**TASK BRIEF**
Filter the listing below down to the lines holding the word "amber", and copy those lines.

==== ENTRIES SUPPLIED ====

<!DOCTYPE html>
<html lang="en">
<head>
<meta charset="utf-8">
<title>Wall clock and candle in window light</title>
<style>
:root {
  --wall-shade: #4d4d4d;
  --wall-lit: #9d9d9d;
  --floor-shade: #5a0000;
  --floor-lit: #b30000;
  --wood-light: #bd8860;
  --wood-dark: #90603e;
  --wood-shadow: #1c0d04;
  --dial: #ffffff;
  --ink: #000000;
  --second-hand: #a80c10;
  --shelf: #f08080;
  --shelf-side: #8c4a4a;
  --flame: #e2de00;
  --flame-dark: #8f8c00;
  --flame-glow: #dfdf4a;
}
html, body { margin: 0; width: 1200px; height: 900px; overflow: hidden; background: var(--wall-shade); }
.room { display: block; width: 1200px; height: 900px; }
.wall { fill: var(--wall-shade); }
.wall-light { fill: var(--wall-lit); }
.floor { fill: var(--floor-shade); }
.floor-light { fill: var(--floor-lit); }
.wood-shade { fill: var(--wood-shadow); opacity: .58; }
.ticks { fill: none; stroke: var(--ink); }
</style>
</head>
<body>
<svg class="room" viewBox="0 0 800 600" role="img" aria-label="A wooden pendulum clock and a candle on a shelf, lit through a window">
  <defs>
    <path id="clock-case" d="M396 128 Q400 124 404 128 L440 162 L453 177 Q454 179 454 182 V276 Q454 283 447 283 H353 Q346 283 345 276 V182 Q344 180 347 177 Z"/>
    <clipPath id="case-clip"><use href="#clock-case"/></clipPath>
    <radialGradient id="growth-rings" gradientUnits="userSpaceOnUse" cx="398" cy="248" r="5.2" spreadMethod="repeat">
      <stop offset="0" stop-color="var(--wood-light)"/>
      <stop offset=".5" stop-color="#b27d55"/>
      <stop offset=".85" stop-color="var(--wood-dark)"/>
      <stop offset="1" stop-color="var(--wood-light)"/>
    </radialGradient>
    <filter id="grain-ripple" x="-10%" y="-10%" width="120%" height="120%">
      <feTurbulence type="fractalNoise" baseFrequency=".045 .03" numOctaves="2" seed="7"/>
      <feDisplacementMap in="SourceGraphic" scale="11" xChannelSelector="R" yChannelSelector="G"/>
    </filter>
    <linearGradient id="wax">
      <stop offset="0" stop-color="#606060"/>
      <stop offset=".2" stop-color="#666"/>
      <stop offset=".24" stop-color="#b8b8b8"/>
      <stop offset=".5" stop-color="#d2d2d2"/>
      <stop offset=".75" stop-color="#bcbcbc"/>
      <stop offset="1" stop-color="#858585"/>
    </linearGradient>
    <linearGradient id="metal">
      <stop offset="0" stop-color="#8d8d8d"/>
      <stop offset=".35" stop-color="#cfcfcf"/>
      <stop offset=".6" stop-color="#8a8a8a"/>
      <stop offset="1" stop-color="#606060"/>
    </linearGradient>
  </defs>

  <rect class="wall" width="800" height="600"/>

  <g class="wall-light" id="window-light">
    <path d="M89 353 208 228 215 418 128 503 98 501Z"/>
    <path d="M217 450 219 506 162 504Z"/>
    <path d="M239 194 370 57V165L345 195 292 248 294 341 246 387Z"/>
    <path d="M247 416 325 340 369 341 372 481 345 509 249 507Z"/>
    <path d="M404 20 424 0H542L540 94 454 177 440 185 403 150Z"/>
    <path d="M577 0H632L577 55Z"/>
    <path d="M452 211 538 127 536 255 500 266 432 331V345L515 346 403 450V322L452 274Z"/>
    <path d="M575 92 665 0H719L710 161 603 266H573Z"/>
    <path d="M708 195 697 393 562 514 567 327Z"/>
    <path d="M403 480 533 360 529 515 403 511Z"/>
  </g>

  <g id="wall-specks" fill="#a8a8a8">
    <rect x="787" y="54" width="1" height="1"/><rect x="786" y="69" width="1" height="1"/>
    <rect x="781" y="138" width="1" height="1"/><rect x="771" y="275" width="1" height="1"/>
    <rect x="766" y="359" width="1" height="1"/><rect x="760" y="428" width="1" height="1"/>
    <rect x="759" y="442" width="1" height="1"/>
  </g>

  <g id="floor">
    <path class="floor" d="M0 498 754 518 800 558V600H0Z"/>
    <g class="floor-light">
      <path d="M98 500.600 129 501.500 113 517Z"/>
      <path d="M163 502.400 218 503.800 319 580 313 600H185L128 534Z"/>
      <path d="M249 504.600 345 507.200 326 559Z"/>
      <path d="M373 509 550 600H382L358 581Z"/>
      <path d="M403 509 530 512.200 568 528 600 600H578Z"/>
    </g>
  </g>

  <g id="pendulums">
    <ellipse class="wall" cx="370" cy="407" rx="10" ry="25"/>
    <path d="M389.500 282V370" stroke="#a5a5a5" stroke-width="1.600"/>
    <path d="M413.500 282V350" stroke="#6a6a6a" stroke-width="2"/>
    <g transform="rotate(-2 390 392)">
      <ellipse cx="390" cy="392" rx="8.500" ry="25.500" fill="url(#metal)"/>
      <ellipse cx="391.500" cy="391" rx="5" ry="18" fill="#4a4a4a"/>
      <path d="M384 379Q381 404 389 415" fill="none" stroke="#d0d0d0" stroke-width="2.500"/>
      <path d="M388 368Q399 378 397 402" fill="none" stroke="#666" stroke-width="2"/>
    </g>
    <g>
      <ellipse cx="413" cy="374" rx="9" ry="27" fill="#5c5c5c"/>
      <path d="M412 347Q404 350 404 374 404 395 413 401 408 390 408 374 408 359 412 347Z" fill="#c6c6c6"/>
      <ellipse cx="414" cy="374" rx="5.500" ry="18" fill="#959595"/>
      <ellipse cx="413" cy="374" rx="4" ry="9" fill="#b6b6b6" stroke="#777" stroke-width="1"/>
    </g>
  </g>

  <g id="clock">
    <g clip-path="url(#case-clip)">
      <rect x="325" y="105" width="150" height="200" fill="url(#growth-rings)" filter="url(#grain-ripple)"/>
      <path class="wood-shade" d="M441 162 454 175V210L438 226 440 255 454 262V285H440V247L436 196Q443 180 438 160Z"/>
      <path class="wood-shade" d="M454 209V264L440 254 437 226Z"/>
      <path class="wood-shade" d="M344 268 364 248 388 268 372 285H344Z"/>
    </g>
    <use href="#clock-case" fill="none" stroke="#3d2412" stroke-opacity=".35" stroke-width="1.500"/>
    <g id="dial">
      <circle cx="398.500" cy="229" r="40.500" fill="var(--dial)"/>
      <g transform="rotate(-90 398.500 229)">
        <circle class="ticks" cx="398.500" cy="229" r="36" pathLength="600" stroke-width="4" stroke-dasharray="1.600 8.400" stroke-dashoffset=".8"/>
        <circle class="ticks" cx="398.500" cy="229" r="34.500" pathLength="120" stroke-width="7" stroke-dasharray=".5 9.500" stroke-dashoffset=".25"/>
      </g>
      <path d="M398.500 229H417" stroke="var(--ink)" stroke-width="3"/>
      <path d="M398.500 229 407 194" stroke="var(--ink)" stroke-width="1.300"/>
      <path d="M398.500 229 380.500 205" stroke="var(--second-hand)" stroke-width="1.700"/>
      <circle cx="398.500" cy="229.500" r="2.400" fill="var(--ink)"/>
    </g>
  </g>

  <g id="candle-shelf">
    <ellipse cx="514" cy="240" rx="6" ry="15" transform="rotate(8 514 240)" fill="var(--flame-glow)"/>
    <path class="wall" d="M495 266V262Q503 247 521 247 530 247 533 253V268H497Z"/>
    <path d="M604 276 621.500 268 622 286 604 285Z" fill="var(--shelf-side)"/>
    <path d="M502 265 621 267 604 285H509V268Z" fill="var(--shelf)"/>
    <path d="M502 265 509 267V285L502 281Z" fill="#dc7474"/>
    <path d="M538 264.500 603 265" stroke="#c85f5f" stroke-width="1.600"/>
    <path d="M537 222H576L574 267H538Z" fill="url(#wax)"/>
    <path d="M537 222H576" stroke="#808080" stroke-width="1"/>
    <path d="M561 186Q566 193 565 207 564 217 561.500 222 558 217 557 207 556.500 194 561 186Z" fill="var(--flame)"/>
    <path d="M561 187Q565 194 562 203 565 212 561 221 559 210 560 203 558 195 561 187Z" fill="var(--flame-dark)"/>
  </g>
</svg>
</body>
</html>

====
==== ENTRIES SUPPLIED ====

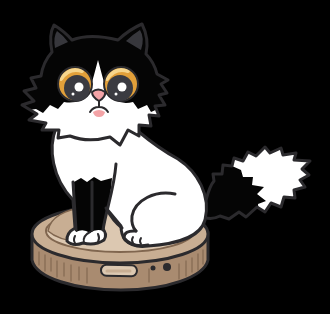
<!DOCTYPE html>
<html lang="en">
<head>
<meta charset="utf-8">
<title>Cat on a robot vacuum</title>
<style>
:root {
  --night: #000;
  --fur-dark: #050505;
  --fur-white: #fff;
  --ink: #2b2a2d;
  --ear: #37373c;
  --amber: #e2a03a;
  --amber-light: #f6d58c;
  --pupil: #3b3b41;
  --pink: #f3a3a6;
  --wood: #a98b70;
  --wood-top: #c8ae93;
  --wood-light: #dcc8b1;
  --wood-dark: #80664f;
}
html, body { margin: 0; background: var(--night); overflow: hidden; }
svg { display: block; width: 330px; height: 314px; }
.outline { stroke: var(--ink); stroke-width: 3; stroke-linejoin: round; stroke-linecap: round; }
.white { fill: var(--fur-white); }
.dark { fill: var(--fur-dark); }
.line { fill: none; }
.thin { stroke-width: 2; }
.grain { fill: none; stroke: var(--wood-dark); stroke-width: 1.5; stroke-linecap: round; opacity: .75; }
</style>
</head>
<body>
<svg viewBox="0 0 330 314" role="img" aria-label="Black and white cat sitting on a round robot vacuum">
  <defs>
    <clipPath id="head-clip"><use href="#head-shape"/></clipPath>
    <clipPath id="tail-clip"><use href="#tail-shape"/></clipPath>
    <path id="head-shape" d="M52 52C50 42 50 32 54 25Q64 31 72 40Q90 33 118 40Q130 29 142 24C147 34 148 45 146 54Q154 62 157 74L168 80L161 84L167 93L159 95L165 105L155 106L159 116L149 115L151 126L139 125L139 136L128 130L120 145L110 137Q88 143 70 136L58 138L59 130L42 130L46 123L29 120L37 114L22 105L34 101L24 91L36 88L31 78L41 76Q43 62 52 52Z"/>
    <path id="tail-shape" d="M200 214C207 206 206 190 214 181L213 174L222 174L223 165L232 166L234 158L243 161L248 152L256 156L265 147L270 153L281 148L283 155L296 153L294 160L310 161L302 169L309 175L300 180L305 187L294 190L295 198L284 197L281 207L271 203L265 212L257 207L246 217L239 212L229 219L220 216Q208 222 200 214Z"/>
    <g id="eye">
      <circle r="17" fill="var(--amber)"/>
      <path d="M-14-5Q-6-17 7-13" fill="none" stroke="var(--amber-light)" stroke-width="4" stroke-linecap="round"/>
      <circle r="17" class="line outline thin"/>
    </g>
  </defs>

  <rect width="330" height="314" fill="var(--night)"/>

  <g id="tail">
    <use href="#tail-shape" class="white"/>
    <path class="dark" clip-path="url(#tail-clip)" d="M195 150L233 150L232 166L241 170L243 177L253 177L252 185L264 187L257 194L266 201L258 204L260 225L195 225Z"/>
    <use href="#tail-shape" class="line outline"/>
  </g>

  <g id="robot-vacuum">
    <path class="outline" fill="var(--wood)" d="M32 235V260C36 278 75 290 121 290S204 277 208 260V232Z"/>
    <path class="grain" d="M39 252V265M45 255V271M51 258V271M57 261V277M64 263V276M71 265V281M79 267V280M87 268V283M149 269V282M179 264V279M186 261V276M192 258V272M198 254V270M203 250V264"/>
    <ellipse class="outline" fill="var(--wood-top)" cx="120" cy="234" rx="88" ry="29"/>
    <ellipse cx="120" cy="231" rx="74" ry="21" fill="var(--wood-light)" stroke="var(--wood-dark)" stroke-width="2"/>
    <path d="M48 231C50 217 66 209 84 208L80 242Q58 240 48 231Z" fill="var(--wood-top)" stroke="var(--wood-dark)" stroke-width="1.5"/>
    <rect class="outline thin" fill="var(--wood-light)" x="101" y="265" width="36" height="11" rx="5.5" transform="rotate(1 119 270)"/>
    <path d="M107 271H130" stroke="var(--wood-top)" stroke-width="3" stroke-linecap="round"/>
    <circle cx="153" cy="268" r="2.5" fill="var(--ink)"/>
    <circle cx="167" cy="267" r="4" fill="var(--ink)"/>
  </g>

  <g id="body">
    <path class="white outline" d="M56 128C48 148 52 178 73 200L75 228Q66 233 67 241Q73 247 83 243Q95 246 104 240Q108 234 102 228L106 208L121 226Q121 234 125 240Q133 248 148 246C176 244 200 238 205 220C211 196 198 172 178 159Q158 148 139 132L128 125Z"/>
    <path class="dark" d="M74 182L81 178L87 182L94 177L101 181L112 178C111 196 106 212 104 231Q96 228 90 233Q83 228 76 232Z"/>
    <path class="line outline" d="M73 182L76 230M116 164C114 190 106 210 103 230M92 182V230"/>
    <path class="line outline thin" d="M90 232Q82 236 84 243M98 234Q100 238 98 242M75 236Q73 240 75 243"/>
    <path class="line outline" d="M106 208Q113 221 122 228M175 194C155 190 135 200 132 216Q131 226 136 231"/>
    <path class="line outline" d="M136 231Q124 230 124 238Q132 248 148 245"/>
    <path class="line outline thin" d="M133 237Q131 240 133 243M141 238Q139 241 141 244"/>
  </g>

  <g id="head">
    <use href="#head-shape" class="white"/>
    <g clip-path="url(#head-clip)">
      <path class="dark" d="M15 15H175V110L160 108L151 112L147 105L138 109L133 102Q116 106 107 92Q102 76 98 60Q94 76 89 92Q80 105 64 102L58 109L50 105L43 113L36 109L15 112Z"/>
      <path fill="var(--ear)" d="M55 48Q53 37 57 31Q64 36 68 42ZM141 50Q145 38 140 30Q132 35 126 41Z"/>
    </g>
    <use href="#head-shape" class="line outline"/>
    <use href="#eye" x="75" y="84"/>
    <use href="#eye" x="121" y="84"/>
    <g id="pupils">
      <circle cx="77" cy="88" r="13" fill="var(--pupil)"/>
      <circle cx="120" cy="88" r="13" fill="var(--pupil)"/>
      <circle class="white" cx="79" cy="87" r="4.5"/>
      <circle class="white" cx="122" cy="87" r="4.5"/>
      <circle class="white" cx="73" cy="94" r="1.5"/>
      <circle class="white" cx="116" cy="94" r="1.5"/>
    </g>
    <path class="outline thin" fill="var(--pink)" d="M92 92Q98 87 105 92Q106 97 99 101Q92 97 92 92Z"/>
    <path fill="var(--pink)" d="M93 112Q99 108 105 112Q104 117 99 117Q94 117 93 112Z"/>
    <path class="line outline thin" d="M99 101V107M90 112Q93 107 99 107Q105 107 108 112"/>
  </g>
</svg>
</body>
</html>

====
==== ENTRIES SUPPLIED ====

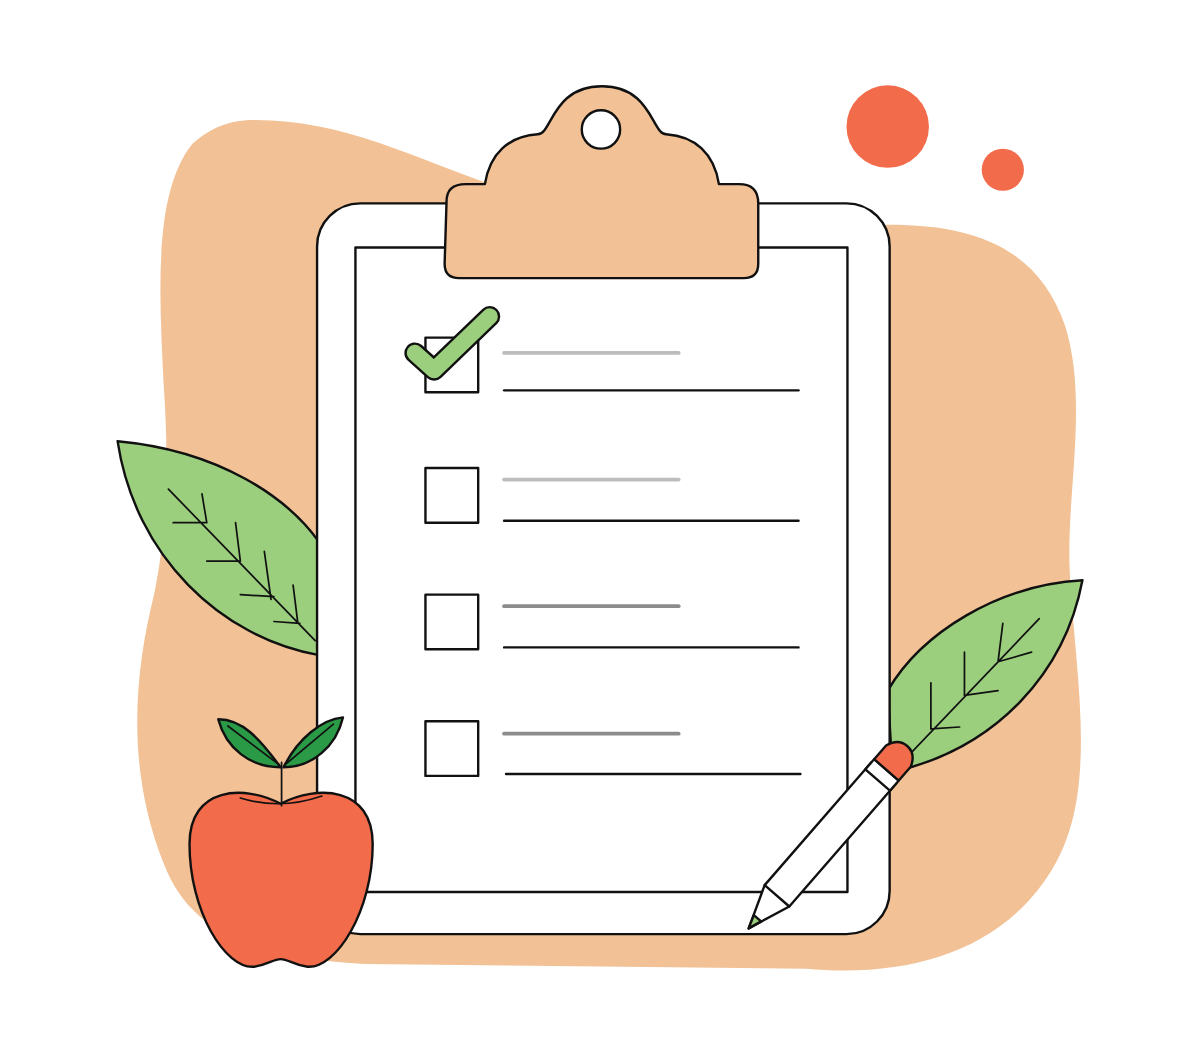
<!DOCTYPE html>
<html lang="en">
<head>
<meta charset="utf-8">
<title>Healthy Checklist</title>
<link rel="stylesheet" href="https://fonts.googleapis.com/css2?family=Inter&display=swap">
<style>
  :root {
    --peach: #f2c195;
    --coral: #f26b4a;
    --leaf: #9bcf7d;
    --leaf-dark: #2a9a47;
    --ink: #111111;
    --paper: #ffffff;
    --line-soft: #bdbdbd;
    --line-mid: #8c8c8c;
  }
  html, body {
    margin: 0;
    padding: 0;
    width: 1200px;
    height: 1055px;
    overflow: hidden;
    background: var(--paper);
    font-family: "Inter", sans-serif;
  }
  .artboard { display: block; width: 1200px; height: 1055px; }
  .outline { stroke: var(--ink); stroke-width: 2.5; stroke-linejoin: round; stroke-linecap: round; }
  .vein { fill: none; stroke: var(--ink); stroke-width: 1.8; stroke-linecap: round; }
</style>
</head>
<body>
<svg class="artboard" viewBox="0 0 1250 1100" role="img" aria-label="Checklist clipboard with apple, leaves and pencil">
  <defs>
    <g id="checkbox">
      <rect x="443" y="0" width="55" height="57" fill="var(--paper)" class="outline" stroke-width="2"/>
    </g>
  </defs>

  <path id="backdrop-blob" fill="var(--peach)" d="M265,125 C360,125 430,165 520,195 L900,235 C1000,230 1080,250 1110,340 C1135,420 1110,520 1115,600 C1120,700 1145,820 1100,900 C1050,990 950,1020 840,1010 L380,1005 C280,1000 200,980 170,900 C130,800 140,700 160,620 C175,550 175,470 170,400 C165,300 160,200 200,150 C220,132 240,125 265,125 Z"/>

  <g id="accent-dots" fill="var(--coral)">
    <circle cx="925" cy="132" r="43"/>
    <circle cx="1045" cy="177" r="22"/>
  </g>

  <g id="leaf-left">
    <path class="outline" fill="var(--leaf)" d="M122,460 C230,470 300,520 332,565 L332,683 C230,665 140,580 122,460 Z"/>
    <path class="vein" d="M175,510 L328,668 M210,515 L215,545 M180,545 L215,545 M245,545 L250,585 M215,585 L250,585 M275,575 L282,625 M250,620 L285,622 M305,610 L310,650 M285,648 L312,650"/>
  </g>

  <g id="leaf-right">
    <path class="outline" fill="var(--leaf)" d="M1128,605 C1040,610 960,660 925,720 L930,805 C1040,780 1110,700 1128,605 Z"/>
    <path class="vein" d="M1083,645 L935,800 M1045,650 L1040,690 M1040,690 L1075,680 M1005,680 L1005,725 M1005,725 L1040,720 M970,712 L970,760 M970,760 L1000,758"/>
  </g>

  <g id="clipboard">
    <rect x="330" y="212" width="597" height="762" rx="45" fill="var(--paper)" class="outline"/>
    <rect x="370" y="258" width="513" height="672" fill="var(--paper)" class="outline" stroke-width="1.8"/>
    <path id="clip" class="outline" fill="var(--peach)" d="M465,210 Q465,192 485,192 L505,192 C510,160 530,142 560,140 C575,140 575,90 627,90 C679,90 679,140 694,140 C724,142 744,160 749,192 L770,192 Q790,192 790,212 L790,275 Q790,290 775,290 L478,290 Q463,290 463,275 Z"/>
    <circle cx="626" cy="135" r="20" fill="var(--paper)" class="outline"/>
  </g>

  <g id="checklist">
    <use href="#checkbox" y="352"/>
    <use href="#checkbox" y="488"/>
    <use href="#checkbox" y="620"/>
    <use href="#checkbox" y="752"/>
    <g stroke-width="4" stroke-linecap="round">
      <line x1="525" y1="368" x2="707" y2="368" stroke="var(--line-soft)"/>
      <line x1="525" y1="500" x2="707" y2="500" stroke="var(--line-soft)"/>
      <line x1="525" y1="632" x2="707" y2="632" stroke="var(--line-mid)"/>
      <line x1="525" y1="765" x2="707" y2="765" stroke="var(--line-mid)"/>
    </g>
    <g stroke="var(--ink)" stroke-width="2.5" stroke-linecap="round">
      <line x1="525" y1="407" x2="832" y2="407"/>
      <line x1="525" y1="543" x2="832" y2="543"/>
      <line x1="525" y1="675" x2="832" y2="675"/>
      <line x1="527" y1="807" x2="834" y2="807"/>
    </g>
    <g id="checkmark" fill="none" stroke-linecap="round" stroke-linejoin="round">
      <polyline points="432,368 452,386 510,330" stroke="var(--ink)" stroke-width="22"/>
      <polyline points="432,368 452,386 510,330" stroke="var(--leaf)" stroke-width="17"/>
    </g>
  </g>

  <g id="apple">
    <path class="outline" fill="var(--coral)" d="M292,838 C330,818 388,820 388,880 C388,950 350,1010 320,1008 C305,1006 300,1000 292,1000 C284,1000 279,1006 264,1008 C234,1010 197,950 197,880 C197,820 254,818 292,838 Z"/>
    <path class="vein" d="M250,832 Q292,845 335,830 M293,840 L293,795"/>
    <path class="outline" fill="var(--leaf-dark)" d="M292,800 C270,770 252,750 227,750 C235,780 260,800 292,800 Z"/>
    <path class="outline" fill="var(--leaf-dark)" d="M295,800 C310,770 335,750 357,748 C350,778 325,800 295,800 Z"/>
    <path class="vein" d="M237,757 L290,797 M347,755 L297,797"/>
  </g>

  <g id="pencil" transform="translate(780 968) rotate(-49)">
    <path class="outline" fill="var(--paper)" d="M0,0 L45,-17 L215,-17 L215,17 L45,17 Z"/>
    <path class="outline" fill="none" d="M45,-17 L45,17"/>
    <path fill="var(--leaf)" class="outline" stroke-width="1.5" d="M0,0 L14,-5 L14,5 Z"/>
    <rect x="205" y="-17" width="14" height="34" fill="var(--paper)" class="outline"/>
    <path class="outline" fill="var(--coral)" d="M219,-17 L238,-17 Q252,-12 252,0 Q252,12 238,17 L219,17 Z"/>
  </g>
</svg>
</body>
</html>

====

**RESPONSE**
  --amber: #e2a03a;
  --amber-light: #f6d58c;
      <circle r="17" fill="var(--amber)"/>
      <path d="M-14-5Q-6-17 7-13" fill="none" stroke="var(--amber-light)" stroke-width="4" stroke-linecap="round"/>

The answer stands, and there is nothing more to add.